In 2003, our field teams working in the Triassic age sediments within the Grand Staircase–Escalante National Monument in Utah discovered the almost complete, articulated skeleton of a Poposaurus. Poposaurus is a little known carnivore that, while it resembles a small theropod dinosaur, is actually more closely related to crocodilians. For the past year we have been carefully removing the rock (the matrix) that has entombed this important skeleton for over 240 million years.
Assistant Preparator Vicki Fitzgerald and Curator Jacques Gauthier open one of the 6 field jackets of the Poposaurus collected in 2003. Large specimens were encased in plaster and burlap to protect them during their long trip from Utah back to New Haven.
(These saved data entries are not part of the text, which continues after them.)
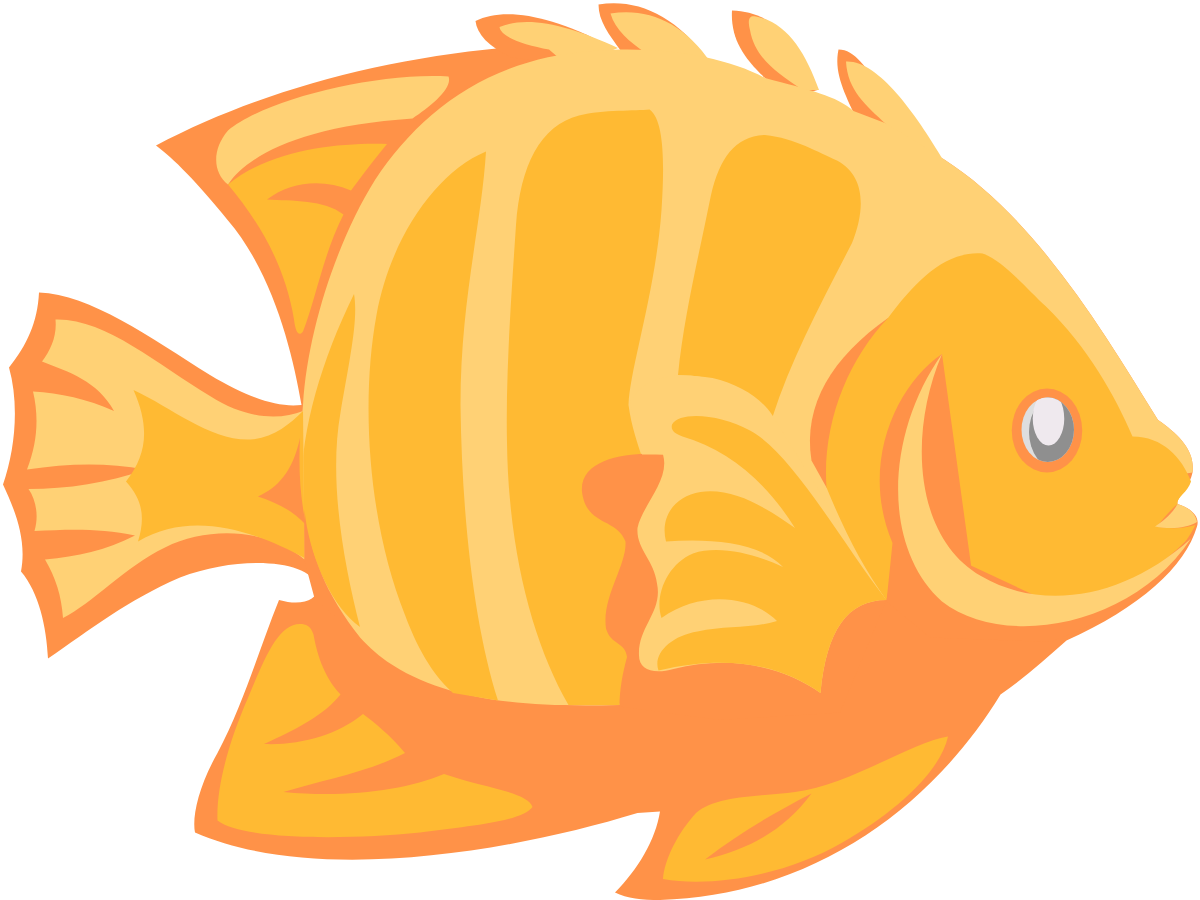
<!DOCTYPE html>
<html lang="en">
<head>
<meta charset="utf-8">
<title>Tropical fish</title>
<style>
:root{--paper:#fff;--coral:#ff9248;--amber:#ffba33;--straw:#ffd175;--iris:#8f8f8f;--sclera:#dedede;--glint:#efe9ee}
html,body{margin:0;background:var(--paper);overflow:hidden}
.canvas{display:block;width:1200px;height:900px}
.coral{fill:var(--coral)}
.amber{fill:var(--amber)}
.straw{fill:var(--straw)}
.iris{fill:var(--iris)}
.sclera{fill:var(--sclera)}
.glint{fill:var(--glint)}
</style>
</head>
<body>
<svg class="canvas" viewBox="0 0 800 600" role="img" aria-label="Orange and yellow striped tropical fish facing right">
<defs>
<clipPath id="eye-shape"><ellipse cx="698.500" cy="286.500" rx="17.500" ry="21.500"/></clipPath>
</defs>

<path id="silhouette" class="coral" d="M104 97C170 62 250 40 334 32L400 33L520 55L629 106C690 145 735 220 772 280C785 289 797 300 795 315C793 325 784 332 785 336C795 339 800 345 798 351C790 378 760 405 711 427C696 440 682 453 667 463C620 540 540 597 440 600C428 600 418 599 410 595C425 580 437 560 440 541L425 542C340 568 210 590 130 555C128 545 132 525 145 502C162 470 172 435 186 400C200 404 212 401 212 391C206 373 160 370 120 385C85 400 60 420 32 439C31 418 26 395 14 381C18 360 10 340 2 323C10 300 13 270 6 245C18 230 25 215 26 195C60 196 100 225 140 250C165 265 185 272 201 270C195 235 182 182 152 147C132 122 115 105 104 97Z"/>

<g id="crest">
<path class="coral" d="M340 38C326 31 318 23 317 14C335 5 365 9 405 30L365 42Z"/>
<path class="straw" d="M366 33C350 30 334 25 333 18C352 10 380 17 412 32L380 45Z"/>
<path class="coral" d="M414 34C406 23 399 14 399 3C425-1 450 10 472 40L440 45Z"/>
<path class="straw" d="M430 35C420 28 410 20 407 9C432 5 456 15 474 42L440 48Z"/>
<path class="coral" d="M510 52C495 38 487 25 488 7C515 8 530 25 545 60L525 66Z"/>
<path class="straw" d="M535 60C517 48 503 38 500 20C498 12 500 10 504 11C525 15 537 35 546 60Z"/>
<path class="coral" d="M569 75C562 60 556 47 559 33C570 33 577 45 590 62L600 90Z"/>
<path class="straw" d="M591 83C577 70 565 60 564 41C585 40 610 75 629 107L600 108Z"/>
</g>

<path id="body" class="straw" d="M202 270C205 220 225 160 250 120C280 75 325 39 395 34C440 30 485 38 510 52C540 60 558 64 569 74L590 82C605 91 618 99 629 106C690 145 735 220 772 280C785 289 797 300 795 315L700 330L600 300L551 323L590 400L547 440L432 447L413 470C345 472 295 466 258 441C215 410 194 350 202 270Z"/>

<g id="stripes" class="amber">
<path d="M236 196C239 213 233 240 227 275C219 320 229 375 240 418C222 405 208 375 202 342C197 300 211 247 236 196Z"/>
<path d="M324 101C290 115 260 160 251 210C240 270 246 350 270 410C280 437 291 452 302 462L332 467C317 420 308 350 307 270C307 200 321 150 324 101Z"/>
<path d="M386 77C402 73 424 74 433 73C443 80 443 110 441 140C437 195 420 245 419 270C421 285 425 295 428 305L420 440L413 470L379 470C356 430 339 370 338 295C337 250 341 195 344 150C347 110 360 84 386 77Z"/>
<path d="M510 90C530 92 546 102 558 107C577 117 577 140 568 162C548 201 527 240 515 278C499 260 478 250 452 250C456 210 466 170 474 130C480 105 490 91 510 90Z"/>
</g>

<g id="back-fin">
<path class="straw" d="M299 51C250 48 175 67 152 87C141 100 142 115 152 123C165 104 200 84 275 79C287 71 302 59 299 51Z"/>
<path class="amber" d="M152 123C180 100 225 95 258 96C248 108 240 119 234 127C215 119 194 121 178 133C195 134 216 133 229 143C216 168 210 201 202 221C199 225 197 221 196 213C190 176 172 147 152 123Z"/>
</g>

<g id="tail">
<path class="straw" d="M37 213C70 212 105 243 140 264C165 280 187 280 202 274L203 373C180 353 140 350 110 365C83 378 62 402 42 412C41 397 37 385 30 373C52 371 70 367 90 357C67 352 45 353 23 354C26 344 24 333 19 326C45 326 72 322 97 313C70 308 45 309 18 313C25 295 26 278 22 261C40 262 58 266 76 274C65 254 46 248 28 241C34 233 38 224 37 213Z"/>
<path class="amber" d="M89 260C115 272 140 294 167 293C182 292 193 283 202 274L203 372C175 357 130 338 92 361C97 345 95 333 84 321C98 303 100 285 89 260Z"/>
<path class="coral" d="M200 292C195 315 185 325 172 331C184 335 195 340 204 350C200 331 199 312 200 292Z"/>
<path class="coral" d="M203 340C206 369 218 397 240 425L210 400L203 374Z"/>
</g>

<path id="anal-fin" class="amber" d="M200 416C185 416 176 440 165 466C154 491 144 523 145 547C162 560 230 560 280 555C310 551 348 548 355 538C352 528 322 525 296 516C270 527 230 532 189 528C215 520 245 515 270 502C260 490 250 482 242 476C225 490 200 497 176 496C196 487 216 477 227 463C215 450 211 434 209 423C207 417 204 416 200 416Z"/>

<g id="ventral-fin">
<path class="amber" d="M632 491C607 495 565 524 530 528C508 531 478 530 464 542C452 555 443 573 442 586C475 592 525 583 561 562C598 541 627 514 632 491Z"/>
<path class="coral" d="M541 529C514 543 492 556 470 573C501 566 524 552 541 529Z"/>
</g>

<g id="pectoral-fin">
<path class="coral" d="M442 303C421 301 386 305 388 328C391 351 411 345 417 361C418 377 401 398 404 419C407 430 417 428 418 438C415 449 413 460 413 471L480 480L560 475L591 400L500 350Z"/>
<path class="straw" d="M420 268C430 250 450 248 475 252C493 256 508 266 515 277L591 400C565 400 551 420 547 462C520 443 485 437 449 446C435 450 426 446 426 437C425 418 442 408 438 389C436 373 424 366 425 352C428 337 447 320 442 303L428 303Z"/>
<path class="amber" d="M448 283C453 274 480 276 500 287C528 302 560 360 591 400C565 400 551 420 547 462C520 443 485 436 439 447C435 436 447 424 465 421C484 417 502 419 518 414C500 396 466 394 441 412C436 397 445 376 462 369C480 363 505 370 522 378C506 361 473 359 444 361C440 345 449 331 467 328C489 325 510 338 530 352C510 320 485 300 455 291C450 289 447 287 448 283Z"/>
</g>

<g id="head">
<path class="coral" d="M592 212C555 238 535 270 541 307L551 325L575 340Z"/>
<path class="amber" d="M592 212C610 188 630 167 655 169C668 173 685 193 697 204C725 231 744 265 755 291C775 291 788 305 794 321C792 328 784 332 785 336C778 342 775 347 771 351C782 353 790 352 797 350C780 385 735 403 690 397L600 355L591 400C575 378 562 352 551 325C548 283 565 240 592 212Z"/>
<path class="coral" d="M628 236C597 257 573 310 595 362L591 401L620 425L700 428C745 411 780 390 796 355C755 400 695 415 650 396Z"/>
<path class="straw" d="M628 236C590 290 588 365 628 401C669 433 755 418 794 359C750 399 695 408 654 384C610 359 605 290 628 236Z"/>
<path class="straw" d="M785 336C781 343 776 347 770 351C781 353 791 352 798 348C797 342 792 338 785 336Z"/>
</g>

<g id="eye">
<ellipse class="coral" cx="698" cy="287" rx="23.500" ry="28"/>
<g clip-path="url(#eye-shape)">
<rect class="sclera" x="678" y="260" width="42" height="52"/>
<ellipse class="iris" cx="705" cy="288" rx="19" ry="25"/>
<ellipse class="glint" cx="699" cy="279" rx="10.500" ry="18"/>
</g>
</g>
</svg>
</body>
</html>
In the Lab the jackets are carefully opened to reveal the specimen inside.
Vicki carefully cleans and glues together all the tiny fragments of bone that had weathered out from our Poposaurus fossils (fossils can only be found when they weather out of rock). Paleontologists walk every hill and gully looking for tiny bits of bone that indicate that there could be a whole skeleton just underneath the surface.
The jackets contain most of the bones from the rear part of the skeleton. The open jackets, which have been partially prepared, are laid our in the picture to show how the specimen lay in the rock. The outline drawing shows how the bones were preserved.